And what part does Feutz enjoy most? “I enjoy the homework. When we started on algebra, I was happy, and it is fun because algebra has always stuck in my head pretty good.” Although the math portion may not be everybody’s favorite, for Feutz, it was a clear sign that he was in the right field, and going back to school has only continued to pique his interest in expanding his knowledge and skills.
He has plans to continue onto school, hoping that he’ll receive a job offer from his internship site, Mayville Engineering Company, Inc. Sometime down the road, Feutz plans to continue schooling, ending with a career in engineering.
It’s the commitment to hard work and plans for the future that keep Feutz in the boot camp when things are tough.
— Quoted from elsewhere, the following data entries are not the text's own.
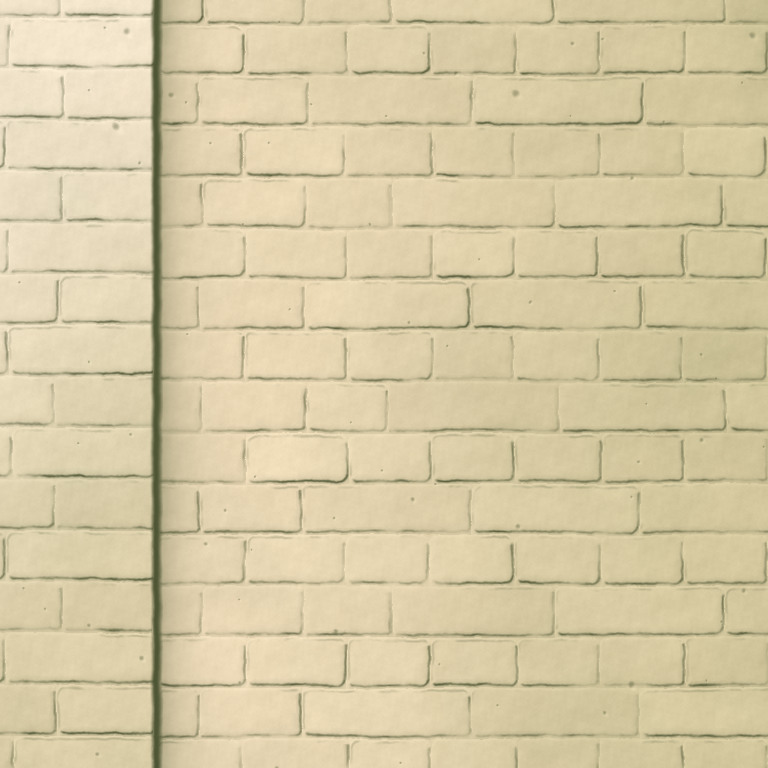
Give the GLSL for this texture, as a Shadertoy shader.

```glsl
// Cream painted brick wall with a projecting pier on the left and a dark corner.
// Courses alternate headers and stretchers; each brick is a rounded box whose
// edges are lit from the upper left. Layered sines and cellular pits add wear.

float hash(vec2 p) {
    p = fract(p * vec2(0.1031, 0.1137) + 0.37);
    p += dot(p, p.yx + 33.33);
    return fract((p.x + p.y) * p.x * 7.31);
}

// Layered sines, each layer rotated and bent by the other axis.
float waves(vec2 p) {
    float sum = 0.0, amp = 0.5;
    for (int i = 0; i < 5; i++) {
        p = mat2(0.8, 0.6, -0.6, 0.8) * p * 1.7 + 1.3;
        sum += amp * sin(p.x + 1.6 * sin(p.y));
        amp *= 0.62;
    }
    return sum;
}

// Position of joint k in a course, in brick widths; the brick by the corner is cut short.
float joint(float k, float row) {
    float last = mod(row, 2.0) - 2.0;
    return k + 0.05 * (hash(vec2(k + 40.0, row + 7.0)) - 0.5) - (k == last ? 0.23 : 0.0);
}

// Sparse paint pits: x is the dark hollow, y its lit lower rim.
vec2 pits(vec2 p, float scale) {
    vec2 cell = floor(p * scale), result = vec2(0.0);
    for (int j = -1; j <= 1; j++)
    for (int i = -1; i <= 1; i++) {
        vec2 c = cell + vec2(i, j);
        vec2 centre = c + vec2(hash(c + 3.0), hash(c + 71.0));
        float size = 0.0016 + 0.0035 * pow(hash(c + 19.0), 4.0);
        vec2 offset = p - centre / scale;
        float present = step(0.6, hash(c + 127.0));
        float hollow = 1.0 - smoothstep(0.2 * size, 1.4 * size, length(offset));
        float rim = 1.0 - smoothstep(0.3 * size, 1.6 * size, length(offset + vec2(-1.0, 1.0) * size));
        result = max(result, present * vec2(hollow, rim));
    }
    return result;
}

void mainImage(out vec4 fragColor, in vec2 fragCoord) {
    vec2 uv = fragCoord / iResolution.xy;
    float pixel = 1.0 / iResolution.y;
    vec2 p = uv + 0.0010 * vec2(waves(uv * 75.0), waves(uv * 75.0 + 9.0))
                + 0.0016 * vec2(waves(uv * 14.0 + 4.0), waves(uv * 9.0));
    bool pier = p.x < 0.2;

    // Course number, counted downwards, and height within it.
    float courseHeight = 0.0664;
    float course = (0.9674 + (pier ? 0.004 + 0.006 * uv.y : 0.0) - p.y) / courseHeight + 1.0;
    float row = floor(course);
    float localY = (0.5 - fract(course)) * courseHeight;

    // Joint spacing: headers on odd courses, staggered stretchers on even ones.
    float origin = 0.453, width = 0.1094;
    float kind = mod(row, 4.0);
    bool longCourse = !pier && kind > 1.5 && kind < 2.5;
    if (pier) {
        origin = mod(row, 2.0) < 0.5 ? 0.078 : 0.014;
        width = 0.3;
    } else if (kind < 0.5) {
        origin = 0.508;
        width *= p.x < 0.508 ? 1.0 : 2.0;
    } else if (longCourse) {
        origin = 0.398;
        width *= 2.0;
    }
    float along = ((pier ? p.x : max(p.x, 0.25)) - origin) / width;
    float k = floor(along);
    k += step(joint(k + 1.0, row), along) - step(along, joint(k, row));
    float left = origin + width * joint(k, row);
    float right = origin + width * joint(k + 1.0, row);
    if (pier) right = min(right, 0.206);
    else if (left < 0.24) {
        left = 0.204;
        if (longCourse && p.x < 0.26) right = 0.26;
        else if (longCourse) left = 0.26;
    }

    // Rounded brick: signed distance and outward edge direction.
    float brick = hash(vec2(k + 31.0, row + 53.0));
    float radius = 0.004 + 0.006 * brick * brick;
    vec2 local = vec2(p.x - 0.5 * (left + right), localY);
    vec2 halfSize = 0.5 * vec2(right - left - 0.0065, courseHeight - 0.0095);
    vec2 q = abs(local) - halfSize + radius;
    float d = length(max(q, 0.0)) + min(max(q.x, q.y), 0.0) - radius;
    vec2 normal = sign(local) * normalize(max(q, 0.0) + 0.00001);
    float facing = dot(normal, vec2(0.5, -0.87));

    // Base paint: pale pier, warm by the corner, greener to the right.
    vec3 shade = vec3(0.29, 0.32, 0.19);
    vec3 color = pier
        ? mix(vec3(0.85, 0.80, 0.65), vec3(0.955, 0.90, 0.80), smoothstep(0.0, 0.95, uv.y - 0.7 * uv.x))
        : mix(vec3(0.92, 0.85, 0.715), vec3(0.815, 0.77, 0.605), smoothstep(0.18, 1.05, uv.x));
    color += 0.025 * (brick - 0.5) + 0.02 * waves(uv * 5.0) * vec3(1.0, 0.7, 0.8);

    // Brushed relief, embossed by comparing heights along the light.
    float relief = waves(uv * 60.0 + vec2(0.3, -0.3)) - waves(uv * 60.0);
    color += 0.013 * relief + 0.008 * waves(uv * 24.0) + 0.01 * (hash(floor(uv * 420.0)) - 0.5);

    // Broken fine shadow under lower right edges, soft light on upper left ones.
    float wear = 0.45 + 0.45 * waves(uv * 11.0) + 0.35 * waves(uv * 45.0) + 0.4 * (brick - 0.5);
    wear = clamp(wear, 0.0, 1.0);
    float line = 1.0 - smoothstep(0.0, 0.0017 + pixel, abs(d - 0.0008));
    float soft = exp(-abs(d - 0.001) / 0.0036);
    float dark = smoothstep(0.0, 0.75, facing) * (line * (0.05 + 0.5 * wear) + (0.12 + 0.2 * wear) * soft);
    float faint = smoothstep(0.0, 0.7, -facing) * line * 0.24 * smoothstep(0.4, 1.0, wear);
    color = mix(color, shade, min(dark + faint, 0.9));
    color += 0.03 * exp(-abs(d - 0.003) / 0.002) * smoothstep(0.0, 0.5, -facing);

    // Pits and their lit rims.
    vec2 pit = pits(p, 13.0);
    color = mix(color + 0.03 * pit.y, shade, 0.36 * pit.x);

    // Deep corner shadow beside the pier, fading onto the wall.
    float edge = uv.x + 0.0009 * waves(uv * 40.0);
    float core = 0.97 * (1.0 - smoothstep(0.204, 0.217, edge));
    float fade = 0.34 * exp(-max(edge - 0.208, 0.0) / 0.026);
    float corner = smoothstep(0.195, 0.201 + pixel, edge) * max(core, fade);
    color = mix(color, shade, corner);
    fragColor = vec4(clamp(color, 0.0, 1.0), 1.0);
}
```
He encourages others to sign up with those same ideas, “The people I’ve told about it, sometimes they say, ‘I don’t have my diploma,’ and I say, ‘You don’t need it. Just go.’” He talks to people about the incredible support the boot camp receives with community resources and how that make a three month program work, “With WIOA, they pay for my daycare and my gas. They help get food stamps and Badger Care too, so I have don’t have to struggle with bills while I go through boot camp. They’re really willing to help you get through three months if it means that you’re going to take it and move on to better things.”
We wish you all better things, Dylan, as you continue through the boot camp, and beyond the May 12 graduation. We have no doubt you’ll be successful, because, in your own words:
“You just need that drive. You have to want to do it. I think that’s all you really need.”
For more information, please visit morainepark.edu/bootcamp!